The Sydney Gazette dated Tuesday 18 September 1838 in the Ships News Column stated:"The emigrant ship Woodbridge is a vessel well adapted for the conveyance of settlers to our shores,her between decks,being more than seven feet in height,and very spacious. The emigrants on board appear to be in a mostly healthy state,and their berths and other accommodation do great credit to the commanding officers on board,and also the Surgeon Superintendent,Alexander Stewart,Esq.,R.N. The only deaths on board this vessel during her passage were eight young children.(In actual fact the deaths were 8 children and 2 married women). Messrs R.Campbell & Co.are her Agents.The emigrants will be landed this day,and as they are principally agricultural labourers,there will be a good opportunity for the settlers to provide themselves with such as they may require." The article went on to say the Woodbridge was due to leave Sydney Cove in about a fortnight.

Persons who died on the voyage

1 May 1838 William LAWRENCE 7 months Inanition
26 May 1838 George HOLLEY 4 years Remittent Fever
1 June 1838 Henry BARTHOLEMEW 2 1/2 years Dysentery
4 June 1838 Jane HEWITT 18 months Dysentery
9 July 1838 Diana BIFFIN 13 months Dysentery
15 July 1838 Mrs MORRIS 41 years Inanition Sea Sickness
16 July 1838 William HARWOOD 7 months Dysentery
28 July 1838 George WEBB 11 months Croup
20 August 1838 baby MORRIS 12 months Dysentery
4 September 1838 Mrs BARTHOLEMEW 29 years Dysentery

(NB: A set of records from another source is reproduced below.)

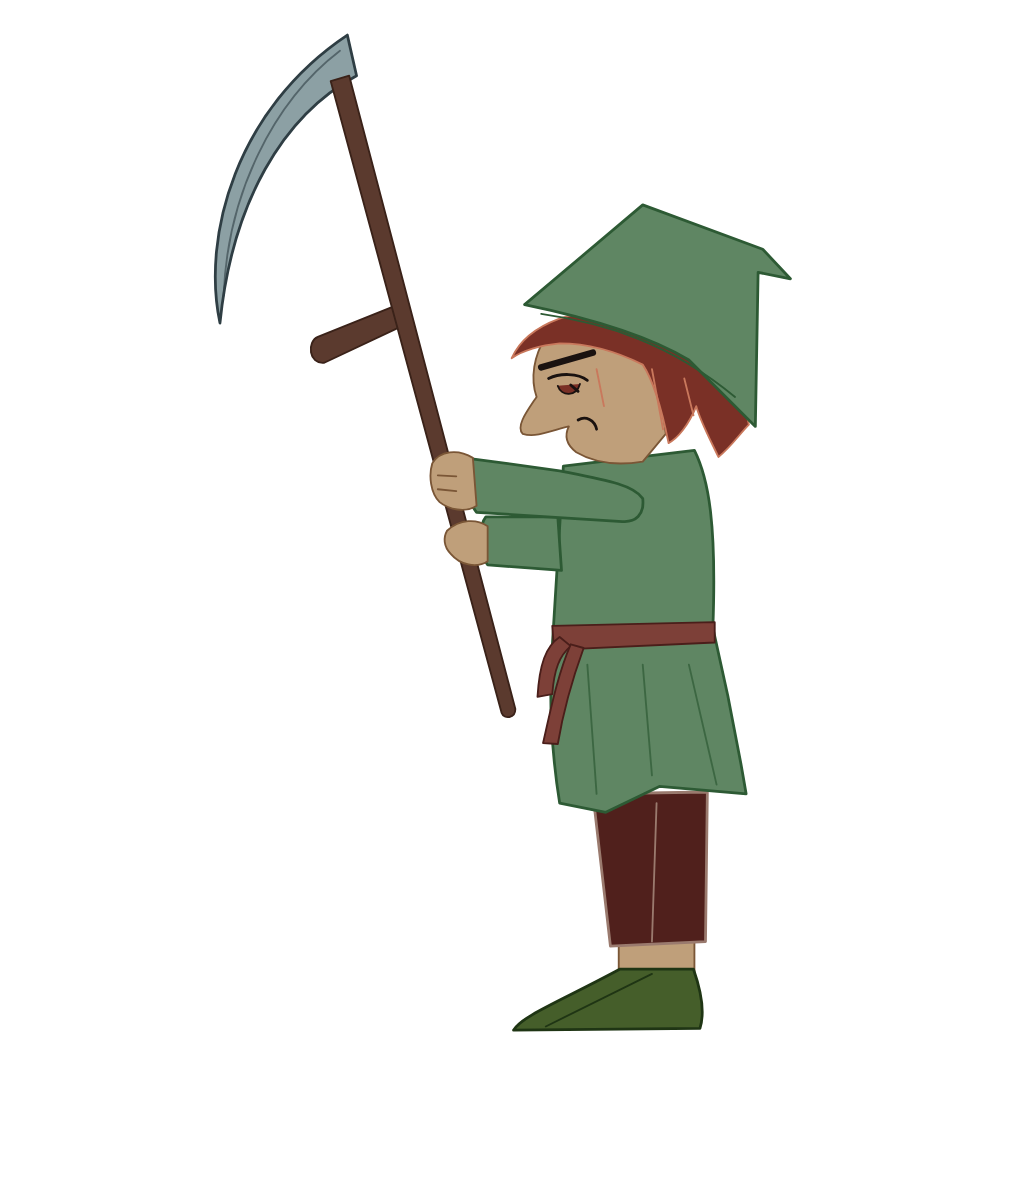
<!DOCTYPE html>
<html lang="en">
<head>
<meta charset="utf-8">
<title>Peasant with Scythe</title>
<style>
  :root {
    --paper: #ffffff;
    --tunic: #5f8663;
    --tunic-line: #2d5a34;
    --skin: #bf9f7a;
    --skin-line: #7a5636;
    --hair: #7a3026;
    --hair-light: #c9785c;
    --trousers: #50201c;
    --trousers-edge: #9a7a6e;
    --belt: #7d4038;
    --belt-line: #4a1e1a;
    --shoe: #455e2a;
    --shoe-line: #1f3514;
    --blade: #8ca0a4;
    --blade-line: #2f3e44;
    --wood: #5b3a2e;
    --wood-line: #3a2219;
    --ink: #1a1210;
  }
  html, body { margin: 0; padding: 0; overflow: hidden; background: var(--paper); }
  .canvas { width: 1027px; height: 1200px; display: block; }
</style>
</head>
<body>
<svg class="canvas" viewBox="0 0 1100 1300" width="1027" height="1200" role="img" aria-label="Grumpy peasant in a green tunic and pointed hat holding a scythe">
  <g id="scythe" stroke-linejoin="round" stroke-linecap="round">
    <path id="blade" d="M370 38 L380 82 C300 125 245 220 232 350 C212 255 250 118 370 38 Z" fill="var(--blade)" stroke="var(--blade-line)" stroke-width="3"/>
    <path d="M362 55 C290 110 240 210 236 320" fill="none" stroke="var(--blade-line)" stroke-width="2" opacity=".6"/>
    <path id="nib" d="M338 365 L425 330 L432 352 L345 393 C328 395 326 370 338 365 Z" fill="var(--wood)" stroke="var(--wood-line)" stroke-width="2"/>
    <path id="snath" d="M352 88 L372 82 L552 768 C552 778 540 780 537 772 Z" fill="var(--wood)" stroke="var(--wood-line)" stroke-width="2"/>
  </g>

  <g id="peasant" stroke-linejoin="round" stroke-linecap="round">
    <g id="legs">
      <path d="M664 1015 L746 1015 L746 1058 L664 1058 Z" fill="var(--skin)" stroke="var(--skin-line)" stroke-width="2"/>
      <path id="trousers" d="M636 860 L760 858 L758 1020 L655 1025 Z" fill="var(--trousers)" stroke="var(--trousers-edge)" stroke-width="3"/>
      <path d="M705 870 L700 1020" stroke="var(--trousers-edge)" stroke-width="2" fill="none"/>
      <path id="shoes" d="M550 1116 C560 1100 600 1085 665 1050 L745 1050 C752 1070 758 1095 752 1114 Z" fill="var(--shoe)" stroke="var(--shoe-line)" stroke-width="3"/>
      <path d="M585 1112 C620 1095 660 1075 700 1055" fill="none" stroke="var(--shoe-line)" stroke-width="2"/>
    </g>

    <g id="tunic">
      <path d="M604 505 L746 488 C762 520 770 570 766 680 C780 740 792 800 802 860 L708 852 L650 880 L600 870 C592 820 588 760 592 700 C596 640 600 570 604 505 Z" fill="var(--tunic)" stroke="var(--tunic-line)" stroke-width="3"/>
      <path d="M630 720 L640 860 M740 720 L770 850 M690 720 L700 840" fill="none" stroke="var(--tunic-line)" stroke-width="2" opacity=".7"/>
    </g>

    <g id="belt">
      <path d="M592 678 L768 674 L768 696 L594 704 Z" fill="var(--belt)" stroke="var(--belt-line)" stroke-width="2"/>
      <path d="M600 690 C585 700 578 720 576 755 L592 752 C594 725 600 710 612 700 Z" fill="var(--belt)" stroke="var(--belt-line)" stroke-width="2"/>
      <path d="M612 698 C598 730 590 770 582 805 L598 806 C604 770 614 735 626 702 Z" fill="var(--belt)" stroke="var(--belt-line)" stroke-width="2"/>
    </g>

    <g id="head">
      <path id="face" d="M585 365 L700 360 L715 470 L690 500 C660 505 635 500 618 490 C605 480 606 470 610 462 C595 465 575 475 560 470 C552 462 565 445 575 430 C568 410 572 385 585 365 Z" fill="var(--skin)" stroke="var(--skin-line)" stroke-width="2"/>
      <path id="hair" d="M548 388 C565 350 620 330 690 335 C740 340 790 380 805 460 C795 470 785 485 772 495 C760 470 752 455 748 440 C740 460 728 475 718 480 C710 440 700 410 690 395 C660 380 630 372 600 372 C580 374 560 380 548 388 Z" fill="var(--hair)" stroke="var(--hair-light)" stroke-width="2"/>
      <path d="M640 400 L648 440 M700 400 L712 465 M735 410 L745 450" stroke="var(--hair-light)" stroke-width="2" fill="none"/>
      <path id="hat" d="M562 330 L690 222 L820 270 L850 302 L815 295 L812 462 C790 440 770 420 740 390 C690 360 620 342 562 330 Z" fill="var(--tunic)" stroke="var(--tunic-line)" stroke-width="3"/>
      <path d="M580 340 C650 350 720 372 790 430" fill="none" stroke="var(--tunic-line)" stroke-width="2"/>
      <g id="expression" fill="none" stroke="var(--ink)" stroke-linecap="round">
        <path d="M580 398 L636 382" stroke-width="7"/>
        <path d="M588 410 C600 404 620 404 630 412" stroke-width="3"/>
        <path d="M598 418 C602 430 618 430 622 416" fill="var(--hair)" stroke-width="2"/>
        <path d="M612 417 L620 424" stroke-width="3"/>
        <path d="M620 455 C628 450 638 455 640 465" stroke-width="3"/>
      </g>
    </g>

    <g id="arms">
      <path id="sleeve-back" d="M520 560 L598 560 L602 618 L522 612 C512 600 512 570 520 560 Z" fill="var(--tunic)" stroke="var(--tunic-line)" stroke-width="3"/>
      <path id="hand-back" d="M478 575 C492 562 510 562 522 570 L522 608 C510 616 492 612 482 600 C474 592 474 582 478 575 Z" fill="var(--skin)" stroke="var(--skin-line)" stroke-width="2"/>
      <path id="sleeve-front" d="M505 497 L600 510 C650 520 680 525 690 540 C692 558 682 566 668 565 L510 555 C498 540 496 510 505 497 Z" fill="var(--tunic)" stroke="var(--tunic-line)" stroke-width="3"/>
      <path id="hand-front" d="M462 502 C470 488 490 486 506 496 L510 548 C498 556 480 552 470 544 C460 534 458 515 462 502 Z" fill="var(--skin)" stroke="var(--skin-line)" stroke-width="2"/>
      <path d="M468 515 L488 516 M468 530 L488 532" stroke="var(--skin-line)" stroke-width="2" fill="none"/>
    </g>
  </g>
</svg>
</body>
</html>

6 People died of dysentery (an infectious disease marked by the inflammation and ulceration of the lower part of the bowels),1 of remittent fever,2 of Inanition (exhaustion from the lack of nourishment-starvation caused by sea sickness), 1 of croup (inflamation of the larynx especially in children)
The sick list kept by Alexander Stewart shows that Abraham Andrews was treated on the 28th May for dysentery and cured on the 30th May. Sarah Andrews was treated on the 31st May for constipation and cured on the1st June. Jane Andrews was treated on two occasions,once on the 7th May and cured on the 20th May and again on the 29th July for a scalded shoulder and cured on the 4th August. George Andrews was treated on the 3rd May and cured on the 8th. Eliza was not treated for any sickness during the voyage. It is interesting to note that Abraham died at the age of 73 years,Sarah at 77 years,Jane at 80 years,Eliza at 38 years and George at 64 years. Thomas Biffin, who came from Wiltshire with his family on the Woodbridge, is the maternal great great great grandfather of the author Peter Andrews.

Persons born on the voyage

2nd July 1838 James LANHAM
17th August 1838 Sarah Ann STACE
28th August 1838 Sarah Jane BIFFIN

On Monday the 17th September 1838 the following two articles appeared in the Sydney Morning Herald:

1. Shipping Intelligence : From Portsmouth,same day,having sailed the 7th May,the Ship "Woodbridge",Captain Dobson with 260 government emigrants,under the superintendence of Dr. Stewart.
2. The undermentioned immigrants,with their families,who arrived on the ship "Woodbridge",on the 15 September,under the superintendence of Alexander Stewart,Esq.,R.N.,will be landed on the 19th instant,at the Immigrant Buildings,Bent Street; and persons desirous of engaging their services are requested to apply to the Superintendent,at the Buildings,the following day.

Agricultural Labourers 45
Blacksmith 1
Bricklayer 1
Butchers 2
Gardeners 4
Shoemakers 3
Shepherd 8

Single women Dairywomen 2
General Servants 3


Immigration Office, September 16,1838